In a last-ditch effort to secure the Democratic presidential nomination, Bernie Sanders needs the very people he's disparaged: superdelegates.
But it's not clear how actively he's courting them to support his campaign.
The senator from Vermont contends that neither he nor Hillary Clinton will have enough pledged delegates to clinch the Democratic nomination going into the July convention.
So, he says, superdelegates — party leaders who are not bound to a candidate — will determine the nominee.
Sanders has criticized superdelegate process as undemocratic, since they aren't elected. But he's also said that superdelegates from the 20 states he has won should honor the will of the voters and support him.
Beyond wishing, and sometimes demanding, it's not clear what Sanders is actually doing about that.
Several Clinton supporters in Congress who, as superdelegates, represent states that Sanders won, said the Sanders campaign has not reached out to them.
"Wouldn’t make any difference if they did," said Sen. Joe Manchin of West Virginia, which Sanders won in May . "Maybe they know that.”
And what are Sanders' handful of Capitol Hill allies up to?
"I have been focused on the fact that once we have a nominee, we’re going to have to come together, both the (Clinton) team and the Bernie Sanders team,"said Sen. Jeff Merkley, D-Ore., said,when asked if he has been reaching out to fellow senators.
Merkley is Sanders' lone Senate backer and Clinton far exceeds Sanders in congressional endorsements.
Still, members of Congress could be prime targets in Sanders' search for superdelegates. As legislators, reflecting the will of their constituents is not a foreign concept — at least in theory.
Sanders could make the "will of the voters" argument with more than 50 superdelegates in Congress who represent states or districts where he got the most votes.
So far, many of those members of Congress are not wavering in their support for Clinton. Common arguments for sticking with Clinton include her experience and credentials.
"I made my commitment and I’m not going to change my commitment," said Sen. Brian Schatz, D-Hawaii. "My word is good."
Rhode Island is among the states that Sanders won. Sen. Jack Reed, D-R.I., said he will still support Clinton. He said that superdelegates should be able to use their expertise to make their own choice.
"It brings, I think in a positive way, the perspective of people who have had long experience and deep personal knowledge of the candidates," Reed said.
Although how much the Sanders campaign has reached out to superdelegates on Capitol Hill is something of a mystery, some Sanders supporters are taking matters into their own hands.

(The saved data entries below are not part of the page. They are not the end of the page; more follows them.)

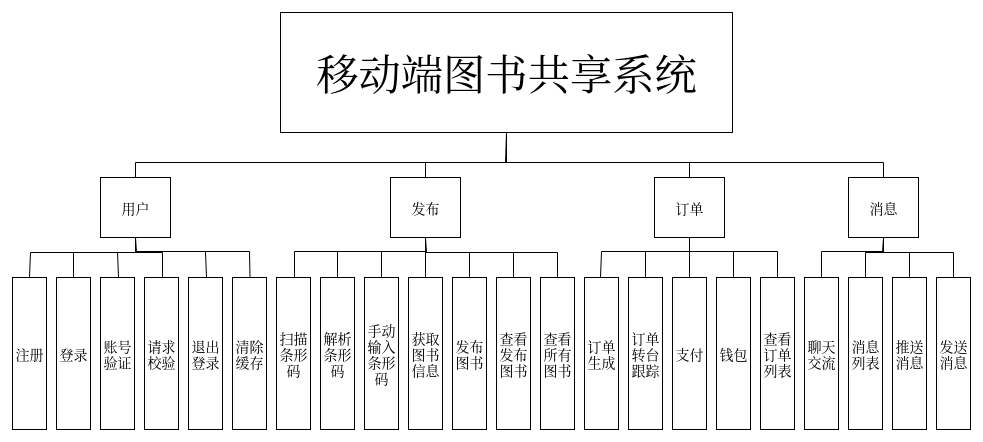
<!DOCTYPE html>
<html lang="zh-CN">
<head>
<meta charset="utf-8">
<title>移动端图书共享系统</title>
<style>
:root { --line: #000; --ink: #000; --paper: #fff; }
* { box-sizing: border-box; margin: 0; padding: 0; }
html, body { width: 983px; height: 442px; overflow: hidden; background: var(--paper); }
.chart {
  position: relative; width: 983px; height: 442px; color: var(--ink);
  font: 400 14px/16px "Noto Serif CJK SC", "Noto Serif", serif;
}
.connectors { position: absolute; left: 0; top: 0; fill: none; stroke: var(--line); stroke-width: 1; }
.node {
  display: flex; align-items: center; justify-content: center;
  border: 1px solid var(--line); background: var(--paper); text-align: center;
}
.root {
  position: absolute; left: 280px; top: 12px; width: 453px; height: 121px;
  font-size: 42.3px; line-height: 60px; font-weight: 400; white-space: nowrap; padding-bottom: 1px;
}
.module { position: absolute; top: 177px; width: 71px; height: 61px; font-size: 14px; font-weight: 400; }
.user { left: 100px; }
.publish { left: 390px; }
.order { left: 654px; }
.message { left: 848px; }
.features { position: absolute; left: 12px; top: 277px; display: flex; gap: 9px; list-style: none; }
.features .node { width: 35px; height: 153px; padding: 0 2px; word-break: break-all; }
</style>
</head>
<body>
<main class="chart">
  <svg class="connectors" width="983" height="442" viewBox="0 0 983 442" aria-hidden="true">
    <g id="root-to-modules">
      <path d="M506.5 133V162.5M135.5 177V162.5H883.5V177M425.5 162.5V177M689.5 162.5V177"/>
      <path d="M506.5 133L505.5 162"/>
    </g>
    <g id="user-features">
      <path d="M135.5 238L136.5 252M135.5 238V252M29.5 277L30.5 252.5H162.5V277M136 251.5H249.5L250 277"/>
      <path d="M73.5 252V277M117.5 252L118.5 277M205.5 252L206.5 277"/>
    </g>
    <g id="publish-features">
      <path d="M425.5 238V252M425.5 238L426.5 252M294.5 277V251.5H425M425 252.5H557.5V277"/>
      <path d="M337.5 252V277M381.5 252V277M425.5 252V277M469.5 252V277M513.5 252V277"/>
    </g>
    <g id="order-features">
      <path d="M689.5 238V277M600.5 277L601.5 251.5H777.5V277"/>
      <path d="M645.5 252V277M733.5 252V277"/>
    </g>
    <g id="message-features">
      <path d="M883.5 238V252M883.5 238L882.5 252M821.5 277V251.5H883M865.5 277V252.5H953.5V277M909.5 252V277"/>
    </g>
  </svg>

  <h1 class="node root">移动端图书共享系统</h1>

  <h2 class="node module user">用户</h2>
  <h2 class="node module publish">发布</h2>
  <h2 class="node module order">订单</h2>
  <h2 class="node module message">消息</h2>

  <ul class="features">
    <li class="node">注册</li>
    <li class="node">登录</li>
    <li class="node">账号<br>验证</li>
    <li class="node">请求<br>校验</li>
    <li class="node">退出<br>登录</li>
    <li class="node">清除<br>缓存</li>
    <li class="node">扫描<br>条形<br>码</li>
    <li class="node">解析<br>条形<br>码</li>
    <li class="node">手动<br>输入<br>条形<br>码</li>
    <li class="node">获取<br>图书<br>信息</li>
    <li class="node">发布<br>图书</li>
    <li class="node">查看<br>发布<br>图书</li>
    <li class="node">查看<br>所有<br>图书</li>
    <li class="node">订单<br>生成</li>
    <li class="node">订单<br>转台<br>跟踪</li>
    <li class="node">支付</li>
    <li class="node">钱包</li>
    <li class="node">查看<br>订单<br>列表</li>
    <li class="node">聊天<br>交流</li>
    <li class="node">消息<br>列表</li>
    <li class="node">推送<br>消息</li>
    <li class="node">发送<br>消息</li>
  </ul>
</main>
</body>
</html>
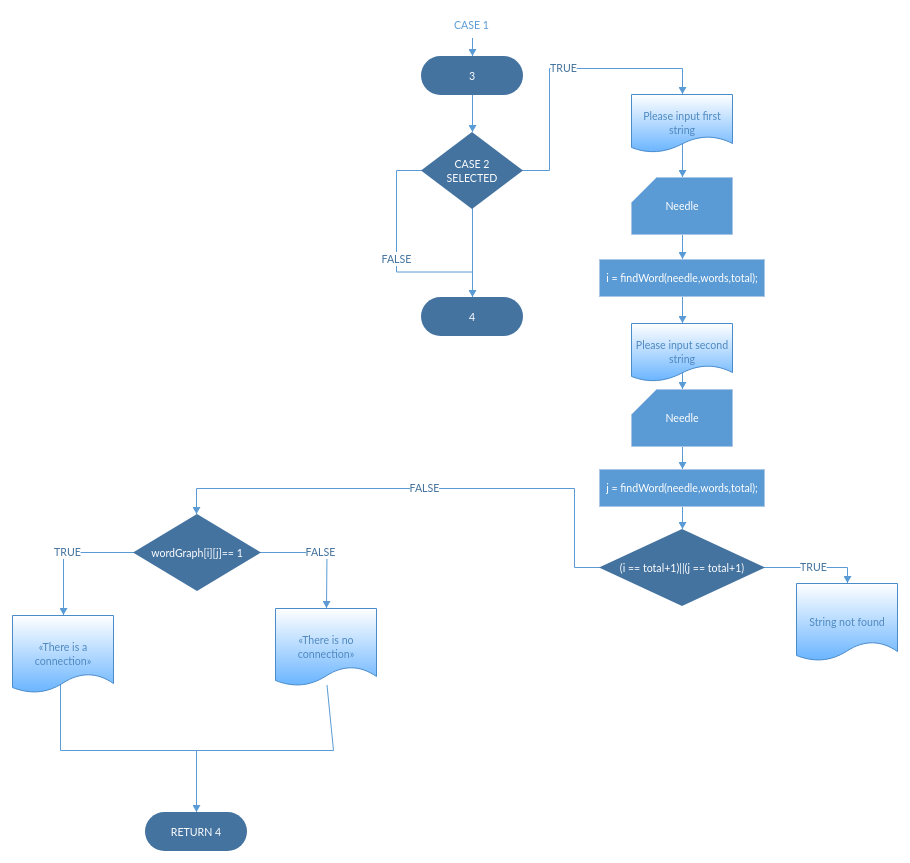
<!DOCTYPE html>
<html lang="en">
<head>
<meta charset="utf-8">
<title>Case 1 flowchart</title>
<style>
:root {
  --paper: #ffffff;
  --line: #5b9bd5;
  --dark: #4473a0;
  --mid: #5b9bd5;
  --mid-edge: #a9c6e6;
  --doc-edge: #4a8cca;
  --doc-top: #ffffff;
  --doc-bottom: #6bb5ff;
  --doc-text: #4f89c0;
  --label: #41719c;
}
* { box-sizing: border-box; }
body { margin: 0; background: var(--paper); }
.flowchart {
  position: relative;
  width: 910px;
  height: 863px;
  overflow: hidden;
  background: var(--paper);
  font: 10.6px/14px Lato, "Open Sans", sans-serif;
  text-align: center;
}
.connectors { position: absolute; left: 0; top: 0; }
.connectors path { fill: none; stroke: var(--line); stroke-width: 1; }
.connectors .flow { marker-end: url(#arrow); }
.arrowhead { fill: var(--line); }
.defs { position: absolute; width: 0; height: 0; }
.node {
  position: absolute;
  display: flex;
  align-items: center;
  justify-content: center;
  color: var(--paper);
  white-space: nowrap;
}
.node svg { position: absolute; left: 0; top: 0; overflow: visible; }
.node span { position: relative; }
.terminal { width: 102px; height: 39px; border-radius: 20px; background: var(--dark); }
.process { width: 166px; height: 38px; background: var(--mid); border: 1px solid var(--mid-edge); }
.card { width: 102px; height: 58px; }
.card polygon { fill: var(--mid); stroke: var(--mid-edge); }
.decision polygon { fill: var(--dark); }
.document { width: 102px; height: 58px; color: var(--doc-text); }
.document.tall { height: 77px; }
.document path { fill: url(#sheet); stroke: var(--doc-edge); }
.branch, .start {
  position: absolute;
  height: 14px;
  transform: translate(-50%, -50%);
  background: var(--paper);
  color: var(--label);
  white-space: nowrap;
}
.start { color: var(--line); }
</style>
</head>
<body>
<main class="flowchart">

  <svg class="defs" aria-hidden="true">
    <defs>
      <linearGradient id="sheet" x1="0" y1="0" x2="0" y2="1">
        <stop offset="0" stop-color="var(--doc-top)"/>
        <stop offset="1" stop-color="var(--doc-bottom)"/>
      </linearGradient>
      <marker id="arrow" viewBox="0 0 7 8" markerWidth="7" markerHeight="8" refX="7" refY="4" orient="auto" markerUnits="userSpaceOnUse">
        <polygon class="arrowhead" points="0,0 7,4 0,8"/>
      </marker>
    </defs>
  </svg>

  <svg class="connectors" width="910" height="863" viewBox="0 0 910 863" aria-hidden="true">
    <path class="flow" d="M472.5 38V56"/>
    <path class="flow" d="M472.5 95V132"/>
    <path class="flow" d="M472.5 208V297"/>
    <path d="M422 170.5H396.5V272H472"/>
    <path class="flow" d="M522 170.5H549.5V68.5H682.5V94"/>
    <path class="flow" d="M682.5 144V177"/>
    <path class="flow" d="M682.5 235V259"/>
    <path class="flow" d="M682.5 297V323"/>
    <path class="flow" d="M682.5 373V389"/>
    <path class="flow" d="M682.5 447V469"/>
    <path class="flow" d="M682.5 507V529"/>
    <path class="flow" d="M764 567.5H847.5V583"/>
    <path class="flow" d="M600 567.5H574.5V488.5H196.5V514"/>
    <path class="flow" d="M134 552.5H63.5V615"/>
    <path class="flow" d="M260 552.5H327L326.5 608"/>
    <path d="M60.5 685V750.5H333.5L327 685"/>
    <path class="flow" d="M196.5 750V812"/>
  </svg>

  <div class="start" style="left:471.5px;top:25px">CASE 1</div>

  <div class="node terminal" style="left:421px;top:56px"><span>3</span></div>

  <div class="node decision" style="left:421px;top:132px;width:102px;height:77px">
    <svg width="102" height="77" aria-hidden="true"><polygon points="0,38.5 51,0 102,38.5 51,77"/></svg>
    <span>CASE 2<br>SELECTED</span>
  </div>

  <div class="node terminal" style="left:421px;top:297px"><span>4</span></div>

  <div class="node document" style="left:631px;top:94px">
    <svg width="102" height="58" aria-hidden="true"><path d="M.5 .5H101.5V49.500C85 41 68 41 51 50C34 59 17 60 .5 53.500Z"/></svg>
    <span>Please input first<br>string</span>
  </div>

  <div class="node card" style="left:631px;top:177px">
    <svg width="102" height="58" aria-hidden="true"><polygon points="25.500,.5 101.500,.5 101.500,57.500 .5,57.500 .5,25.500"/></svg>
    <span>Needle</span>
  </div>

  <div class="node process" style="left:599px;top:259px"><span>i = findWord(needle,words,total);</span></div>

  <div class="node document" style="left:631px;top:323px">
    <svg width="102" height="58" aria-hidden="true"><path d="M.5 .5H101.5V49.500C85 41 68 41 51 50C34 59 17 60 .5 53.500Z"/></svg>
    <span>Please input second<br>string</span>
  </div>

  <div class="node card" style="left:631px;top:389px">
    <svg width="102" height="58" aria-hidden="true"><polygon points="25.500,.5 101.500,.5 101.500,57.500 .5,57.500 .5,25.500"/></svg>
    <span>Needle</span>
  </div>

  <div class="node process" style="left:599px;top:469px"><span>j = findWord(needle,words,total);</span></div>

  <div class="node decision" style="left:599px;top:529px;width:166px;height:77px">
    <svg width="166" height="77" aria-hidden="true"><polygon points="0,38.5 83,0 166,38.5 83,77"/></svg>
    <span>(i == total+1)||(j == total+1)</span>
  </div>

  <div class="node document tall" style="left:796px;top:583px">
    <svg width="102" height="77" aria-hidden="true"><path d="M.5 .5H101.5V68.500C85 57 68 57 51 68C34 79 17 79 .5 72.500Z"/></svg>
    <span>String not found</span>
  </div>

  <div class="node decision" style="left:133px;top:514px;width:128px;height:77px">
    <svg width="128" height="77" aria-hidden="true"><polygon points="0,38.5 64,0 128,38.5 64,77"/></svg>
    <span>wordGraph[i][j]== 1</span>
  </div>

  <div class="node document tall" style="left:12px;top:615px">
    <svg width="102" height="77" aria-hidden="true"><path d="M.5 .5H101.5V68.500C85 57 68 57 51 68C34 79 17 79 .5 72.500Z"/></svg>
    <span>«There is a<br>connection»</span>
  </div>

  <div class="node document tall" style="left:275px;top:608px">
    <svg width="102" height="77" aria-hidden="true"><path d="M.5 .5H101.5V68.500C85 57 68 57 51 68C34 79 17 79 .5 72.500Z"/></svg>
    <span>«There is no<br>connection»</span>
  </div>

  <div class="node terminal" style="left:145px;top:812px"><span>RETURN 4</span></div>

  <div class="branch" style="left:563.5px;top:68px">TRUE</div>
  <div class="branch" style="left:396.5px;top:259px">FALSE</div>
  <div class="branch" style="left:424.5px;top:488px">FALSE</div>
  <div class="branch" style="left:67.5px;top:552px">TRUE</div>
  <div class="branch" style="left:320.5px;top:552px">FALSE</div>
  <div class="branch" style="left:813.5px;top:567px">TRUE</div>

</main>
</body>
</html>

About two weeks ago, Sanders delegates in Maine organized a sit-down with Democratic Rep. Chellie Pingree at a local law firm, urging her to switch her support from Clinton to Sanders. Sanders won Maine.
Severin Beliveau, a Sanders delegate, former state lawmaker and longtime Democratic figure in Maine, described the meeting as "civil" and "productive."
"The obvious argument is [Sanders] did well in Maine,” Beliveau said.
Pingree pledged to "keep an open mind," going into the Democratic convention, her campaign spokesman said.
Sen. Michael Bennet of Colorado, who is running for re-election, faced a rowdy crowd of Sanders supporters at his state's convention in April who chanted, "Change your vote!,"according to video from The Denver Post.
Bennet's spokesman said Thursday that Bennet continues to support Clinton, but will support whichever candidate has the most pledged delegates going into the national convention.
In Washington State, a Sanders supporter threatened to cut out Rep. Jim McDermott's tongue, complaining that his own voice was "silenced." That prompted McDermott to keep a shovel on hand for self-defense, according to The Seattle Times .
Sanders faces a formidable challenge to convince superdelegates to switch sides. He only has 45 backing him, compared to Clinton's 544, according to the Associated Press.
"I think it's fruitless," Sen. Dianne Feinstein, D-Calif., told MSNBC on Friday.
"You may convert one, two, three, four," said Feinstein, a Clinton supporter. "But you're not going to convert enough to change the entire vote."
One Sanders supporter said it's still worth trying.
"If that’s going to be the case, then we might as well anoint kings and queens," said Troy Jackson, a Sanders superdelegate who helped organize the Pingree meeting in Maine.
“It’s a completely uphill battle," Jackson said. "But I guess you got to play the hand you're dealt.”
Simone Pathe contributed to this report.